## Task material
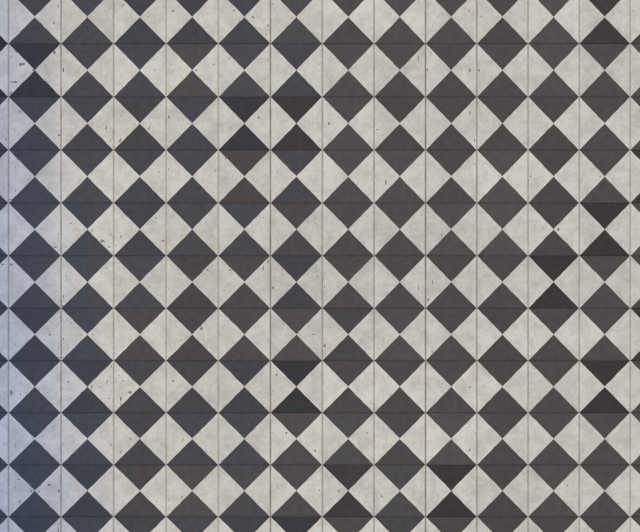
A WebGL 1 fragment shader for this pattern:

```glsl
precision highp float;
// Worn floor of square tiles whose hourglass halves join into light and dark diamonds.

uniform vec2 u_resolution;

const vec2 REPEATS = vec2(12.353, 10.111);    // tiles across and down
const vec2 GRID_OFFSET = vec2(0.161, 0.817);  // first seam, from the upper left
const vec2 GRID_BULGE = vec2(0.060, 0.043);   // uneven laying, in tiles
const float LIGHT_SPREAD = 0.006;             // light glaze creeping over dark
const float EDGE_WOBBLE = 0.008;
const float SEAM_HALF_WIDTH = 0.013;
const vec3 LIGHT_CLEAN = vec3(0.805, 0.785, 0.755);
const vec3 LIGHT_WORN = vec3(0.680, 0.660, 0.635);
const vec3 DARK_WARM = vec3(0.315, 0.290, 0.290);
const vec3 DARK_COOL = vec3(0.275, 0.280, 0.300);
const vec3 SEAM_COLOR = vec3(0.460, 0.435, 0.400);
const vec3 PIT_COLOR = vec3(0.430, 0.390, 0.340);
const vec3 SHADE_TINT = vec3(0.84, 0.90, 1.04); // bluish shade at the left

float hash(vec2 p) {
  vec3 q = fract(vec3(p.xyx) * 0.1031);
  q += dot(q, q.yzx + 33.33);
  return fract((q.x + q.y) * q.z);
}

vec2 gradient(vec2 cell) {
  float angle = 6.2832 * hash(cell + 57.0);
  return vec2(cos(angle), sin(angle));
}

float gradientNoise(vec2 p) {
  vec2 i = floor(p);
  vec2 f = p - i;
  vec2 s = f * f * f * (f * (f * 6.0 - 15.0) + 10.0);
  float a = dot(gradient(i), f);
  float b = dot(gradient(i + vec2(1.0, 0.0)), f - vec2(1.0, 0.0));
  float c = dot(gradient(i + vec2(0.0, 1.0)), f - vec2(0.0, 1.0));
  float d = dot(gradient(i + vec2(1.0, 1.0)), f - vec2(1.0, 1.0));
  return mix(mix(a, b, s.x), mix(c, d, s.x), s.y);
}

float line(float distance, float halfWidth, float pixel) {
  return 1.0 - smoothstep(halfWidth - pixel, halfWidth + pixel, distance);
}

vec3 lightGlaze(vec2 p, vec2 tile, vec2 uv) {
  float tone = hash(tile + 11.0);
  float mottle = gradientNoise(p * 3.5) + 0.7 * gradientNoise(p * 10.0 + 19.0);
  float grain = gradientNoise(p * 19.0 + 41.0);
  float wear = 0.16 + 0.30 * tone + 0.50 * mottle + 0.30 * grain;
  vec3 color = mix(LIGHT_CLEAN, LIGHT_WORN, clamp(wear, 0.0, 1.0));

  // Brown pits gather in patches and thin out towards the right
  float patchiness = gradientNoise(p * 1.3 + 7.0) + 0.35 * (hash(tile + 83.0) - 0.5);
  float threshold = 0.43 - 0.20 * patchiness + 0.10 * uv.x;
  float pits = smoothstep(threshold, threshold + 0.14, gradientNoise(p * vec2(11.0, 9.0) + 63.0));
  return mix(color, PIT_COLOR, 0.65 * pits);
}

vec3 darkGlaze(vec2 p, vec2 tile, vec2 uv) {
  float tone = hash(tile + 29.0);
  float warmth = smoothstep(0.05, 0.75, uv.x + 0.55 * (hash(tile + 47.0) - 0.5));
  vec3 color = mix(DARK_COOL, DARK_WARM, warmth);
  color *= 0.95 + 0.10 * tone;
  // A few tiles were fired much darker
  color *= 1.0 - 0.20 * step(0.90, hash(tile + 71.0));
  return color * (1.0 + 0.07 * gradientNoise(p * 8.0) + 0.05 * gradientNoise(p * 18.0));
}

void main() {
  vec2 uv = gl_FragCoord.xy / u_resolution;
  vec2 place = vec2(uv.x, 1.0 - uv.y);
  vec2 p = place * REPEATS - GRID_OFFSET - GRID_BULGE * sin(3.14159 * place);
  float pixel = REPEATS.x / u_resolution.x;

  vec2 tile = floor(p);
  vec2 local = p - tile - 0.5;

  // Diagonals split each tile: light at the sides, dark above and below
  float edge = (abs(local.x) - abs(local.y)) * 0.7071;
  edge += LIGHT_SPREAD + EDGE_WOBBLE * gradientNoise(p * 7.0 + 3.0);
  float isLight = smoothstep(-0.8 * pixel, 0.8 * pixel, edge);
  vec3 color = mix(darkGlaze(p, tile, uv), lightGlaze(p, tile, uv), isLight);

  // Upright seams cut the light diamonds, level seams the dark ones
  vec2 seamIndex = floor(p + 0.5);
  vec2 seamDistance = abs(p - seamIndex);
  float seamWave = 0.006 * gradientNoise(p * 5.0 + 13.0);
  float upright = line(seamDistance.x + seamWave, SEAM_HALF_WIDTH, pixel);
  float level = line(seamDistance.y + seamWave, SEAM_HALF_WIDTH, pixel);
  float strength = 0.50 + 0.50 * hash(vec2(seamIndex.x, 5.0));
  strength *= 0.85 + 0.40 * gradientNoise(p * vec2(1.0, 2.5) + 31.0);
  color = mix(color, SEAM_COLOR, upright * strength * isLight);
  color *= 1.0 - 0.16 * level * (1.0 - isLight);

  // Uneven light over the whole floor, dimmest at the lower left
  float shade = 1.0 - smoothstep(0.0, 0.24, uv.x + 0.10 * uv.y);
  color *= mix(vec3(1.0), SHADE_TINT, shade);
  color *= 1.0 + 0.04 * gradientNoise(p * 0.35 + 5.0);
  gl_FragColor = vec4(clamp(color, 0.0, 1.0), 1.0);
}
```
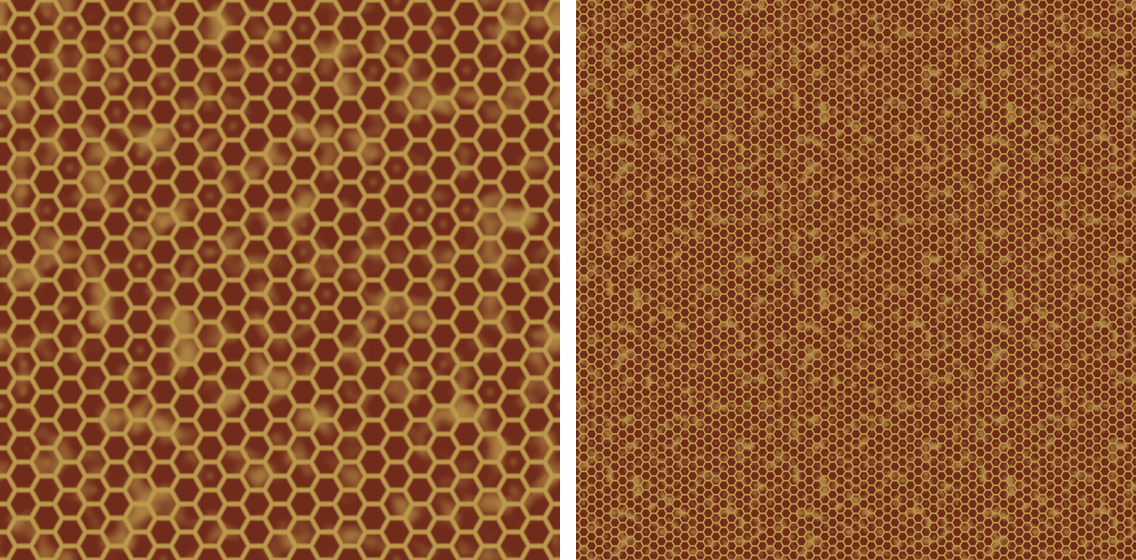
Left, the tile; right, the same tile 3 across and 3 down.
Give the GLSL for this pattern, as a three.js fragment shader.

```glsl
// Honeycomb of dark hexagonal cells with soft wax walls and patchy wax wear.
varying vec2 vUv;

const vec2 GRID = vec2(24.0, 20.0);            // columns (even) and rows of cells
const vec3 CELL_COLOR = vec3(0.440, 0.168, 0.102);
const vec3 WAX_COLOR = vec3(0.738, 0.602, 0.300);
const float WALL_CORE = 0.030;                 // half width of solid wall, in cell heights
const float WALL_FADE = 0.145;                 // distance at which the wall has faded out
const float WEAR_PERIOD = 14.0;                // wear patches across the canvas
const float WEAR_START = -0.06;
const float WEAR_FULL = 0.72;
const float WEAR_STRENGTH = 0.78;
const float CELL_VARIATION = 0.36;             // difference in wear between cells
const float SPOT_SHARE = 0.10;                 // share of cells with a wax spot
const float SPOT_RADIUS = 0.27;
const float SPOT_STRENGTH = 0.30;

float hash(vec2 p) {
  vec3 q = fract(vec3(p.xyx) * 0.1031);
  q += dot(q, q.yzx + 33.33);
  return fract((q.x + q.y) * q.z);
}

// Slope of a random unit gradient at a wrapped lattice corner.
float corner(vec2 lattice, vec2 offset, float period) {
  float angle = 6.28319 * hash(mod(lattice, period) + period);
  return dot(vec2(cos(angle), sin(angle)), offset);
}

float gradientNoise(vec2 uv, float period) {
  vec2 p = uv * period;
  vec2 i = floor(p);
  vec2 f = p - i;
  vec2 u = f * f * f * (f * (f * 6.0 - 15.0) + 10.0);
  vec2 e = vec2(1.0, 0.0);
  float low = mix(corner(i, f, period), corner(i + e.xy, f - e.xy, period), u.x);
  float high = mix(corner(i + e.yx, f - e.yx, period),
                   corner(i + e.xx, f - e.xx, period), u.x);
  return mix(low, high, u.y);
}

// Distance from the centre of a flat-topped hexagon, 0.5 at its sides.
float hexRadius(vec2 p) {
  p = abs(p);
  return max(p.y, dot(p, vec2(0.866025, 0.5)));
}

void main() {
  // Nearest centre of the two interleaved sets of columns
  vec2 p = vUv * GRID;
  vec2 toRegular = vec2(0.866025, 1.0);
  vec2 oddCentre = vec2(2.0 * floor(p.x * 0.5) + 1.0, floor(p.y + 0.5));
  vec2 evenCentre = vec2(2.0 * floor(p.x * 0.5 + 0.5), floor(p.y) + 0.5);
  vec2 oddOffset = (p - oddCentre) * toRegular;
  vec2 evenOffset = (p - evenCentre) * toRegular;
  bool isOdd = hexRadius(oddOffset) < hexRadius(evenOffset);
  vec2 offset = isOdd ? oddOffset : evenOffset;
  vec2 id = mod(isOdd ? oddCentre : evenCentre, GRID);

  // Soft walls
  float edge = 0.5 - hexRadius(offset);
  float wall = 1.0 - smoothstep(WALL_CORE, WALL_FADE, edge);

  // Wax patches, stronger in some cells
  float patches = 0.85 * gradientNoise(vUv, WEAR_PERIOD)
                + 0.55 * gradientNoise(vUv + 0.37, 2.0 * WEAR_PERIOD);
  patches += CELL_VARIATION * (hash(id + 7.0) - 0.5);
  float wear = WEAR_STRENGTH * smoothstep(WEAR_START, WEAR_FULL, patches);

  // Faint round spots in a few cells
  float spot = 1.0 - smoothstep(0.0, SPOT_RADIUS, length(offset));
  wear += SPOT_STRENGTH * spot * step(hash(id + 61.0), SPOT_SHARE) * (1.0 - wear);

  float wax = 1.0 - (1.0 - wall) * (1.0 - wear);
  gl_FragColor = vec4(mix(CELL_COLOR, WAX_COLOR, wax), 1.0);
}
```
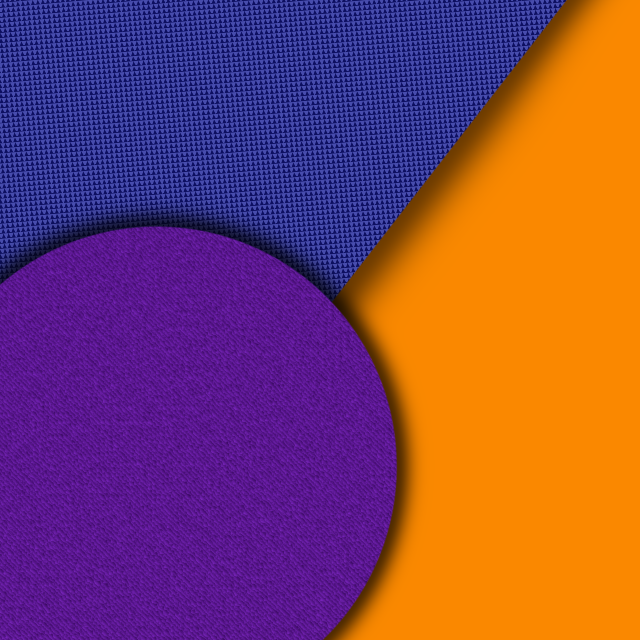
Reproduce this background procedurally as a WebGL 1 fragment shader.

```glsl
precision highp float;
// Layered paper backdrop: a purple denim disc over a woven blue sheet on flat orange.

uniform vec2 u_resolution;

#define DISC_CENTER vec2(0.245, 0.271)
#define DISC_RADIUS 0.375
#define SHEET_NORMAL vec2(0.7896, -0.6137)
#define SHEET_OFFSET 0.0855
#define DISC_SHADOW 0.024
#define SHEET_SHADOW 0.047
#define WEAVE_CELLS 128.0
#define WEAVE_TILT 0.09
#define DENIM_THREADS 190.0
#define ORANGE vec3(0.98, 0.535, 0.0)
#define PURPLE vec3(0.35, 0.09, 0.56)

vec2 randomGradient(vec2 cell) {
  float angle = 6.2832 * fract(sin(dot(cell, vec2(127.1, 311.7))) * 43758.5);
  return vec2(cos(angle), sin(angle));
}

float gradientNoise(vec2 p) {
  vec2 cell = floor(p);
  vec2 f = p - cell;
  vec2 blend = f * f * f * (f * (f * 6.0 - 15.0) + 10.0);
  float a = dot(randomGradient(cell), f);
  float b = dot(randomGradient(cell + vec2(1.0, 0.0)), f - vec2(1.0, 0.0));
  float c = dot(randomGradient(cell + vec2(0.0, 1.0)), f - vec2(0.0, 1.0));
  float d = dot(randomGradient(cell + 1.0), f - 1.0);
  return mix(mix(a, b, blend.x), mix(c, d, blend.x), blend.y);
}

// Light left beside a raised edge at distance d
float shadowLight(float d, float width, float strength) {
  float t = max(d, 0.0) / width;
  return 1.0 - strength * exp(-t * t);
}

// Tilted grid of small light teeth on dark blue
vec3 wovenBlue(vec2 p, float pixel) {
  float c = cos(WEAVE_TILT), s = sin(WEAVE_TILT);
  vec2 q = mat2(c, -s, s, c) * p * WEAVE_CELLS;
  vec2 f = fract(q);
  float tooth = min(0.12 + 0.45 * f.y - abs(f.x - 0.5), 0.9 - f.y);
  float soft = max(pixel * WEAVE_CELLS * 0.6, 0.12);
  float light = smoothstep(-soft, soft, tooth);
  return mix(vec3(0.05, 0.06, 0.38), vec3(0.28, 0.30, 0.68), light);
}

// Diagonal threads broken up by fine grain
vec3 purpleDenim(vec2 p) {
  float grain = gradientNoise(p * 170.0) + 0.7 * gradientNoise(p * 310.0 + 17.3);
  float slubs = gradientNoise(p * vec2(45.0, 90.0));
  float thread = sin(6.2832 * DENIM_THREADS * dot(p, vec2(0.7071)) + 3.0 * grain);
  float shade = 0.16 * grain + 0.06 * slubs + 0.09 * thread;
  return PURPLE * (1.0 + shade) + 0.12 * shade;
}

void main() {
  float pixel = 1.0 / u_resolution.y;
  vec2 p = gl_FragCoord.xy * pixel;
  float sheet = dot(p, SHEET_NORMAL) - SHEET_OFFSET;
  float disc = length(p - DISC_CENTER) - DISC_RADIUS;

  // Orange base under the sheet's shadow, which tightens toward the top
  float sheetBlur = SHEET_SHADOW * mix(1.0, 0.8, smoothstep(0.75, 1.0, p.y));
  vec3 color = ORANGE * shadowLight(sheet, sheetBlur, 0.56);

  // Blue sheet, then the disc's shadow and the disc itself
  color = mix(wovenBlue(p, pixel), color, smoothstep(-pixel, pixel, sheet));
  color *= shadowLight(disc, DISC_SHADOW, 0.68);
  color = mix(purpleDenim(p), color, smoothstep(-pixel, pixel, disc));

  gl_FragColor = vec4(color, 1.0);
}
```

## What you need to do
After reading the entries above, state the number of lines that contain the word "define", adding nothing else.

## Result of the exercise
11